Backing up your Gmail account using POP
If you use Gmail, you should want to have a local backup of all your e-mail even if you always use the web interface. This will make sure you have all your precious e-mails even when Google makes a mistake or shuts down your Google Account. It can happen to you.
I’ve been using Gmail since the beginning of the beta, and have over 6GB of data in 250K+ messages. After switching laptops I decided to rebuild my backup by starting from scratch. I did this by disabling POP access to Gmail, and then re-enabling it for all mail ever sent. You can find these settings in the Forwarding and POP/IMAP tab of your Gmail settings.
Next configure your client. Any e-mail client can receive POP traffic. You can set this up using instructions from Google
, from your e-mail client, or both. I happen to use Mail.app on Mac OS X Snow Leopard.
Now for a very important step. Every POP3 client should have a setting that asks you whether or not the messages should be removed from the server after retrieving them using POP.

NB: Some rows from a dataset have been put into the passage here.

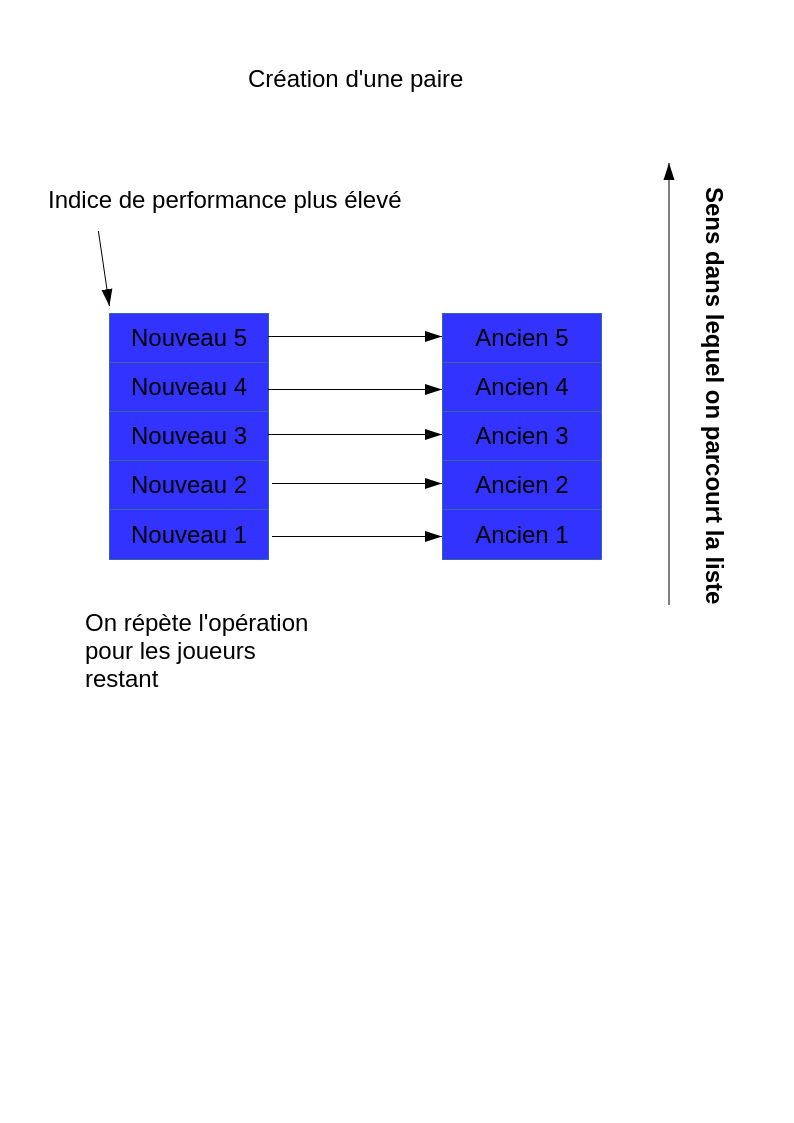
<!DOCTYPE html>
<html lang="fr">
<head>
<meta charset="utf-8">
<title>Création d'une paire</title>
<style>
:root {
  --paper: #ffffff;
  --ink: #000000;
  --cell: #3333ff;
  --cell-line: #3465a4;
}
* { box-sizing: border-box; margin: 0; padding: 0; }
html, body { width: 794px; height: 1123px; overflow: hidden; background: var(--paper); }
.diagram {
  position: relative;
  width: 794px;
  height: 1123px;
  overflow: hidden;
  color: var(--ink);
  font: 24px/28px "Liberation Sans", Arial, sans-serif;
}
.diagram > * { position: absolute; }
.title { left: 248px; top: 65px; font-size: 24px; font-weight: 400; white-space: nowrap; }
.index-note { left: 48px; top: 186px; white-space: nowrap; }
.repeat-note { left: 85px; top: 609px; white-space: nowrap; }
.direction { left: 700px; top: 187px; writing-mode: vertical-rl; font-weight: 700; white-space: nowrap; }
.players {
  top: 313px;
  width: 160px;
  display: grid;
  grid-template-rows: repeat(5, 49px);
  list-style: none;
  background: var(--cell);
  border: 1px solid var(--cell-line);
}
.players li { display: flex; align-items: center; justify-content: center; border-bottom: 1px solid var(--cell-line); }
.players li:last-child { border-bottom: 0; }
.new-players { left: 109px; }
.former-players { left: 442px; }
.arrows { left: 0; top: 0; stroke: var(--ink); }
.arrows marker path { fill: var(--ink); stroke: none; }
</style>
</head>
<body>
<main class="diagram">
  <h1 class="title">Création d'une paire</h1>
  <p class="index-note">Indice de performance plus élevé</p>

  <ol class="players new-players">
    <li>Nouveau 5</li>
    <li>Nouveau 4</li>
    <li>Nouveau 3</li>
    <li>Nouveau 2</li>
    <li>Nouveau 1</li>
  </ol>

  <ol class="players former-players">
    <li>Ancien 5</li>
    <li>Ancien 4</li>
    <li>Ancien 3</li>
    <li>Ancien 2</li>
    <li>Ancien 1</li>
  </ol>

  <svg class="arrows" width="794" height="1123" viewBox="0 0 794 1123" aria-hidden="true">
    <defs>
      <marker id="arrowhead" markerUnits="userSpaceOnUse" markerWidth="17" markerHeight="12" refX="17" refY="6" orient="auto">
        <path d="M0 0.5L17 6L0 11.5Z"/>
      </marker>
    </defs>
    <g marker-end="url(#arrowhead)">
      <line class="index-pointer" x1="98.4" y1="231" x2="109.4" y2="306" marker-end="url(#arrowhead)"/>
      <line x1="268" y1="336.5" x2="442" y2="336.5" marker-end="url(#arrowhead)"/>
      <line x1="268" y1="389.5" x2="442" y2="389.5" marker-end="url(#arrowhead)"/>
      <line x1="268" y1="434.5" x2="442" y2="434.5" marker-end="url(#arrowhead)"/>
      <line x1="272" y1="483.5" x2="442" y2="483.5" marker-end="url(#arrowhead)"/>
      <line x1="272" y1="536.5" x2="442" y2="536.5" marker-end="url(#arrowhead)"/>
      <line class="direction-axis" x1="669" y1="605" x2="669" y2="163" marker-end="url(#arrowhead)"/>
    </g>
  </svg>

  <p class="direction">Sens dans lequel on parcourt la liste</p>
  <p class="repeat-note">On répète l'opération<br>pour les joueurs<br>restant</p>
</main>
</body>
</html>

Your first response will be “No way, I’m keeping my messages on Gmail”. Still, you should tell your client to remove the messages from the server because Google uses this setting for something else entirely.

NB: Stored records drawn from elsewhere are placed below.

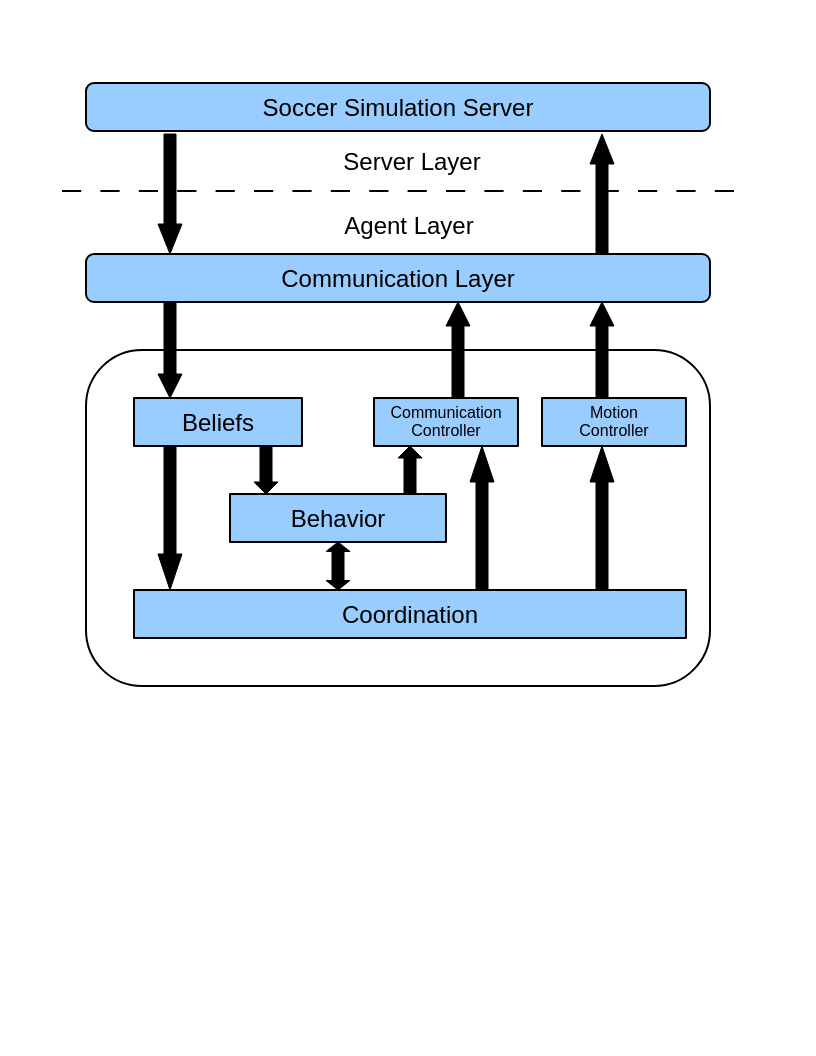
<!DOCTYPE html>
<html lang="en">
<head>
<meta charset="utf-8">
<title>Soccer agent architecture</title>
<style>
:root { --paper: #fff; --ink: #000; --block: #9cf; }
* { box-sizing: border-box; }
html, body { margin: 0; background: var(--paper); }
.diagram {
  position: relative; width: 816px; height: 1056px; overflow: hidden;
  background: var(--paper); color: var(--ink);
  font: 24px/27px "Liberation Sans", Arial, sans-serif;
}
.node, .agent, .layer-label, .connectors { position: absolute; }
.node {
  display: flex; align-items: center; justify-content: center;
  height: 50px; text-align: center; white-space: nowrap;
  background: var(--block); border: 2px solid var(--ink); border-radius: 1px;
}
.wide { left: 85px; width: 626px; border-radius: 9px; }
.server { top: 82px; }
.communication { top: 253px; }
.agent { left: 85px; top: 349px; width: 626px; height: 338px; border: 2px solid var(--ink); border-radius: 57px; }
.beliefs { left: 133px; top: 397px; width: 170px; }
.controller { top: 397px; width: 146px; font-size: 16px; line-height: 18px; }
.communication-controller { left: 373px; }
.motion-controller { left: 541px; }
.behavior { left: 229px; top: 493px; width: 218px; }
.coordination { left: 133px; top: 589px; width: 554px; }
.layer-label { width: 200px; text-align: center; }
.server-layer { left: 312px; top: 148px; }
.agent-layer { left: 309px; top: 212px; }
.connectors { left: 0; top: 0; fill: var(--ink); stroke: var(--ink); stroke-width: 1; }
.divider { stroke-width: 2; stroke-dasharray: 19.2 19.2; }
</style>
</head>
<body>
<main class="diagram">
  <section class="agent" aria-label="Agent"></section>

  <div class="node wide server">Soccer Simulation Server</div>
  <div class="layer-label server-layer">Server Layer</div>
  <div class="layer-label agent-layer">Agent Layer</div>
  <div class="node wide communication">Communication Layer</div>

  <div class="node beliefs">Beliefs</div>
  <div class="node controller communication-controller">Communication<br>Controller</div>
  <div class="node controller motion-controller">Motion<br>Controller</div>
  <div class="node behavior">Behavior</div>
  <div class="node coordination">Coordination</div>

  <svg class="connectors" width="816" height="1056" viewBox="0 0 816 1056" aria-hidden="true">
    <line class="divider" x1="62" y1="191" x2="734" y2="191"/>
    <polygon id="server-to-communication" points="164,134 176,134 176,224 182,224 170,254 158,224 164,224"/>
    <polygon id="communication-to-server" points="596,254 608,254 608,164 614,164 602,134 590,164 596,164"/>
    <polygon id="communication-to-beliefs" points="164,302 176,302 176,374 182,374 170,398 158,374 164,374"/>
    <polygon id="controller-to-communication" points="452,398 464,398 464,326 470,326 458,302 446,326 452,326"/>
    <polygon id="motion-to-communication" points="596,398 608,398 608,326 614,326 602,302 590,326 596,326"/>
    <polygon id="beliefs-to-coordination" points="164,446 176,446 176,554 182,554 170,590 158,554 164,554"/>
    <polygon id="beliefs-to-behavior" points="260,446 272,446 272,482 278,482 266,494 254,482 260,482"/>
    <polygon id="behavior-to-controller" points="404,494 416,494 416,458 422,458 410,446 398,458 404,458"/>
    <polygon id="coordination-to-controller" points="476,590 488,590 488,482 494,482 482,446 470,482 476,482"/>
    <polygon id="coordination-to-motion" points="596,590 608,590 608,482 614,482 602,446 590,482 596,482"/>
    <polygon id="behavior-and-coordination" points="338,542 350,551.5 344,551.5 344,580.5 350,580.5 338,590 326,580.5 332,580.5 332,551.5 326,551.5"/>
  </svg>
</main>
</body>
</html>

Your Gmail will not be deleted. Google treats the delete requests your POP client sends to configure the batches of messages that your client can retrieve. If you have a lot of e-mail, and do not allow your client to “delete from server”, you will not be able to back up all of your e-mail.
Some clients, including Mail.app, have other settings for “delete from server” besides yes and no. For example “delete after a week” is the default setting for Mail.app. Do not use this, allow your client to send the delete signal to Google’s servers immediately. If not, your mail retrieval will stall at some point (for me it was after about 216,000 messages).
Now let your client do its work and slowly but surely you will have a nice, local copy of all your Gmail. Which you should back up to an external disk or a cloud server, but that’s another story.
Thanks to all the contributors to my question on the Gmail Help Forum